I start by logging in as root. It’s often considered bad practice to log on as root however I disagree as whenever I log in to the server it’s to perform some maintenance so I will need root level permissions. I would agree that it is bad practice of you are doing anything but managing the system though.

Having logged in, I like to have the command prompt reflect the name of the server I’m logged into. Therefore I edit the /etc/hostname file to contain my hostname. This is sometimes done during OS install but is often not done when installing from an image. I also edit the /etc/hosts file to reflect my hostname and fully qualified domain name. A hosts file typically looks like this (where <hostname> is your machines hostname): localhost <hostname>

# The following lines are desirable for IPv6 capable hosts
::1 localhost ip6-localhost ip6-loopback
ff02::1 ip6-allnodes
ff02::2 ip6-allrouters

Now those who have some understanding of networking may wonder why the second line is set for the hostname and why it isn’t simply combined with the first line. Having wondered this myself I read some debian docs which explain that it is basically a workaround for some bugs in some software such as gnome. It only applies if you don’t have a static IP. In my case I do have a static IP so my hosts file looks a bit like this: localhost
<my.static.ip> <hostname> <>
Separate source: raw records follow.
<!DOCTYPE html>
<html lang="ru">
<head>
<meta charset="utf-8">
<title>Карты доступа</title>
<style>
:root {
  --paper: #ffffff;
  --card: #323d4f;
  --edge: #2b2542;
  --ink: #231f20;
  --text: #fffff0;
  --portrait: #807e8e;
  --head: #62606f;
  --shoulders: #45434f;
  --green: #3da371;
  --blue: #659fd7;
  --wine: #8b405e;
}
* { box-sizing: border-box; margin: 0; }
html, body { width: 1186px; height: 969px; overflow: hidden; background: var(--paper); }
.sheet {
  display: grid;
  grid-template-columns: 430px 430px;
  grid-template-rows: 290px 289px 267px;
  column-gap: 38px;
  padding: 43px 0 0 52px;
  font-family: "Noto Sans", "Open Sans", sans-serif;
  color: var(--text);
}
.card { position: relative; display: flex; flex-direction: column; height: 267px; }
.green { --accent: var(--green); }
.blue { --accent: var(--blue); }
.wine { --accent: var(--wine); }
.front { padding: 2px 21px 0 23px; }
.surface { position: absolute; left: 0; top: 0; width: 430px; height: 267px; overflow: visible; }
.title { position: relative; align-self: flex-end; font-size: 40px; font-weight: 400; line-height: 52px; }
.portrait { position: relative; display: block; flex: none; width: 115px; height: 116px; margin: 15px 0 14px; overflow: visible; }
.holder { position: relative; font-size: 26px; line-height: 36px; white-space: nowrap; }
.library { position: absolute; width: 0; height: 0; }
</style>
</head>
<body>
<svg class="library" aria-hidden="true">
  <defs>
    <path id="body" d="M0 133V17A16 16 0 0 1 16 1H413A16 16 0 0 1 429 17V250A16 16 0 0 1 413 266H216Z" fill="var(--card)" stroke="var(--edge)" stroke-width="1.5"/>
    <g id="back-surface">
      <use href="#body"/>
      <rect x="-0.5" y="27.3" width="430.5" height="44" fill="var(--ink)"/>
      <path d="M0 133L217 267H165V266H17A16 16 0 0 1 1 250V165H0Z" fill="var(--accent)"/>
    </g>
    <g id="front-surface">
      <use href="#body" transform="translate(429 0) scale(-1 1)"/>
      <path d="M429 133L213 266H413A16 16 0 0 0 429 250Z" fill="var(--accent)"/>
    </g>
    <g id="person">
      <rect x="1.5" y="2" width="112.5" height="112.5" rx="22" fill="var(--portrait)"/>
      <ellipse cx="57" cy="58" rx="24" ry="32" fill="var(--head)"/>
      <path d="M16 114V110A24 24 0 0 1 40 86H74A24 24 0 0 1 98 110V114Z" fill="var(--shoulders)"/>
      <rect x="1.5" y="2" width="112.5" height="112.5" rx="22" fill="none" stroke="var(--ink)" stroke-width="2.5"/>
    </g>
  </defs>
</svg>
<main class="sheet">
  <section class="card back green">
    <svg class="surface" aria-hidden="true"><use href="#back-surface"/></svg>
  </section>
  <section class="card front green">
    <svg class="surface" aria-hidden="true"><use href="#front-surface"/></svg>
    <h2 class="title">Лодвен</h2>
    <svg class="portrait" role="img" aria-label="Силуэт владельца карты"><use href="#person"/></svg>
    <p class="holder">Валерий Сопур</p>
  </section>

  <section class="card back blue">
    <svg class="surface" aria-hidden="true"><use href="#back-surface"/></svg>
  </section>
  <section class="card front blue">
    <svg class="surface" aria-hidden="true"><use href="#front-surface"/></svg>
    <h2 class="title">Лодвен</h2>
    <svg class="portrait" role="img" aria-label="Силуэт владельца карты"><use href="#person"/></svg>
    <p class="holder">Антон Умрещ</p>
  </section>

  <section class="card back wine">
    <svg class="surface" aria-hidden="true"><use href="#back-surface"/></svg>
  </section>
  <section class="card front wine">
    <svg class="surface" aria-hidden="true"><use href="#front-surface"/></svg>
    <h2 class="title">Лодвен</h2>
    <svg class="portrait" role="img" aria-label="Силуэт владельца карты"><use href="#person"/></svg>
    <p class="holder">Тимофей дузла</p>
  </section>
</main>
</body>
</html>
# The following lines are desirable for IPv6 capable hosts
::1 localhost ip6-localhost ip6-loopback
ff02::1 ip6-allnodes
ff02::2 ip6-allrouters

I of course put my own values in for <my.static.ip>, <hostname> and <>.
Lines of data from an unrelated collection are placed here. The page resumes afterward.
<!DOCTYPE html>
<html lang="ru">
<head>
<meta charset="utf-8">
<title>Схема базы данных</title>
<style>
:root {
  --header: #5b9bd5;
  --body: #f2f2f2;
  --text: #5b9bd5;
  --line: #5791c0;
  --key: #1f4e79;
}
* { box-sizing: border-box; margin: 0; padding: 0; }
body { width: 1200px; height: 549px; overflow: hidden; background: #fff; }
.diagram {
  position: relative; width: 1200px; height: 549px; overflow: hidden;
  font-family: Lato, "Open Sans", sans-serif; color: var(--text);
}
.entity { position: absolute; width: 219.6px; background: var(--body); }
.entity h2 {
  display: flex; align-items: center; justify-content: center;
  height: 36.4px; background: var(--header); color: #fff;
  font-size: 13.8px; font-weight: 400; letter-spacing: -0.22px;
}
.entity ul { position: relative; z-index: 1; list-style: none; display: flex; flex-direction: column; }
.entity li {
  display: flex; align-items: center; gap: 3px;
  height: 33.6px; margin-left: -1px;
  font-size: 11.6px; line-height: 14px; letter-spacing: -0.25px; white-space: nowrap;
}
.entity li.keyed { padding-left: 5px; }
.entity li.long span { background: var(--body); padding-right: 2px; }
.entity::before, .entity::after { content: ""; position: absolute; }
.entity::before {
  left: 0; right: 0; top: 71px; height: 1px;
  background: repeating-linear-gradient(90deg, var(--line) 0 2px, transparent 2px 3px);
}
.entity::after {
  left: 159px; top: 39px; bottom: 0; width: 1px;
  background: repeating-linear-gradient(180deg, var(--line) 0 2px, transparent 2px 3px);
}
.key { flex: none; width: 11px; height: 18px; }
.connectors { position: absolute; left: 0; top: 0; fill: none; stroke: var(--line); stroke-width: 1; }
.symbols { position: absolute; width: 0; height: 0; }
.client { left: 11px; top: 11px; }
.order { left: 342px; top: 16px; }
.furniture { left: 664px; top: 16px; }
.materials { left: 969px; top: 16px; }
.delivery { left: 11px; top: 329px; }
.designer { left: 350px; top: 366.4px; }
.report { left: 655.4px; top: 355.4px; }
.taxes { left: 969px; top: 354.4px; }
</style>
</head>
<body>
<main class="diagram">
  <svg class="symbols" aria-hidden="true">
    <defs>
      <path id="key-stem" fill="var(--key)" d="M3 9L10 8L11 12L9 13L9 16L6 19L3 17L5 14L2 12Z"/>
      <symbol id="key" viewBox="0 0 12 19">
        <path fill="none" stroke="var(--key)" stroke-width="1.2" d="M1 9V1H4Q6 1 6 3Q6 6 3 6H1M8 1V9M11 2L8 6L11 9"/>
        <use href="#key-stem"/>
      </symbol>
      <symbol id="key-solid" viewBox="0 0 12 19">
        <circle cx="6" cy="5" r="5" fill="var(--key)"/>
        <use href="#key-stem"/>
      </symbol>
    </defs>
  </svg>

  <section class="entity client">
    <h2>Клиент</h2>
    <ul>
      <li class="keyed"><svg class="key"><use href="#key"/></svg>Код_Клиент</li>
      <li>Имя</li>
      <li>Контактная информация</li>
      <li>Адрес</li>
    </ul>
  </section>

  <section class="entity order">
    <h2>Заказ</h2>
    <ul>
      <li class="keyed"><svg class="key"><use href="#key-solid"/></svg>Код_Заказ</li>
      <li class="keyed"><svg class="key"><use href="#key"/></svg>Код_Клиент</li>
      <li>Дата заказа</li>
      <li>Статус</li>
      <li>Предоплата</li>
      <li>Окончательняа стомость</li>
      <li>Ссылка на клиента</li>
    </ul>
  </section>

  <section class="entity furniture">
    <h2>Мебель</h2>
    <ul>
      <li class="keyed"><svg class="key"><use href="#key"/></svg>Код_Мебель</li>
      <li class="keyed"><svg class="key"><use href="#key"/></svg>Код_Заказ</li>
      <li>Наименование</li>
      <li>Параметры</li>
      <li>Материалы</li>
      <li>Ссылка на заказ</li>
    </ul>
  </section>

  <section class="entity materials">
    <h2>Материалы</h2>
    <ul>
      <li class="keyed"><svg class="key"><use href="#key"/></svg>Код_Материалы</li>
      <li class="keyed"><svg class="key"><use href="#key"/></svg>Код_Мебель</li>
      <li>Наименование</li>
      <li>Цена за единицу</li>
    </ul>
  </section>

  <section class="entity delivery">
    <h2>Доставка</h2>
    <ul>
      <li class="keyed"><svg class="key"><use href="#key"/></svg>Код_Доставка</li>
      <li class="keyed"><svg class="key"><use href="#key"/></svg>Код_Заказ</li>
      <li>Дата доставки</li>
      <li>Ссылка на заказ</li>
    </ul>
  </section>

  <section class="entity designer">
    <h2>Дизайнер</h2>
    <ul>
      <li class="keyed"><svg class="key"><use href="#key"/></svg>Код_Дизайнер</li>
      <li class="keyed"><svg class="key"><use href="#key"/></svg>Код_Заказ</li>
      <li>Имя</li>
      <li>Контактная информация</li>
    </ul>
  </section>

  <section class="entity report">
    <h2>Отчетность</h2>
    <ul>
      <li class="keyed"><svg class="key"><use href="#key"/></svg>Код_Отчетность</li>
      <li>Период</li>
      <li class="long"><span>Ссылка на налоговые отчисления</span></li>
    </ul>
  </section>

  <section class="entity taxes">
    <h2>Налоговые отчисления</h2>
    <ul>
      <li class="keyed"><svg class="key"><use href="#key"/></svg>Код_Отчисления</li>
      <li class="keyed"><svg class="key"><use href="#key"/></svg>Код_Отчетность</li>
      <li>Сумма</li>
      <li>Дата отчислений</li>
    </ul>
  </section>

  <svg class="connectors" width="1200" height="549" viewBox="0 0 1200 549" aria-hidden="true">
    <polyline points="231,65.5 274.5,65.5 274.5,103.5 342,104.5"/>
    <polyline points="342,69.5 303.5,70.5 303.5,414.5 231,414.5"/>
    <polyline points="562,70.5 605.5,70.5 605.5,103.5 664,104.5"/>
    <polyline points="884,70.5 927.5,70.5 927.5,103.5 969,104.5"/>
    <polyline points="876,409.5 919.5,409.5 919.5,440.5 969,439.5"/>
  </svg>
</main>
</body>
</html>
Then I ensure the packages installed on the system are up to date by running:

apt-get update
apt-get dist-upgrade -y

Having set up my hosts file and updated to the latest packages I typically reboot, although it isn’t really necessary.

I then move on to configure email sending from the system using nullmailer and an smtp service like Send Grid who offer a free account.

I create a new API key for the server by signing in to my SendGrid account and using their interface to create the key. It’s important to save the generated API key somewhere as you can’t retrieve it again from SendGrid. That done I’m ready to configure the server and so I install nullmailer by running the following:

apt-get install nullmailer

Then when the installation prompts for smarthosts I enter into the provided box (substituting <my-api-key> for the API key I got from SendGrid earlier): smtp --port=587 --user=apikey --pass=<my-api-key>

This should be sufficient to get nullmailer to send emails out from your system via sendgrid. At this point I also add a line to the /etc/crontab so that you get an email sent every time the server boots up. That way you’ll get an email if the server reboots unexpectedly.

Please Note. This article is a work in progress and I will be adding further steps at a later time. For now I have some notes for myself that I will be working from:

add to /etc/aliases
call newaliases

configure nullmailer

add '@reboot root echo " booted at $(date)"' to /etc/crontab

apt-get install mariadb-server nginx git

apt-get install screen

echo "set mouse-=a" > ~/.vimrc

echo "[client]" > ~/.my.cnf
echo "user     = root" >> ~/.my.cnf
echo "host     = localhost" >> ~/.my.cnf
echo "password = #########" >> ~/.my.cnf
echo "socket   = /var/run/mysqld/mysqld.sock" >> ~/.my.cnf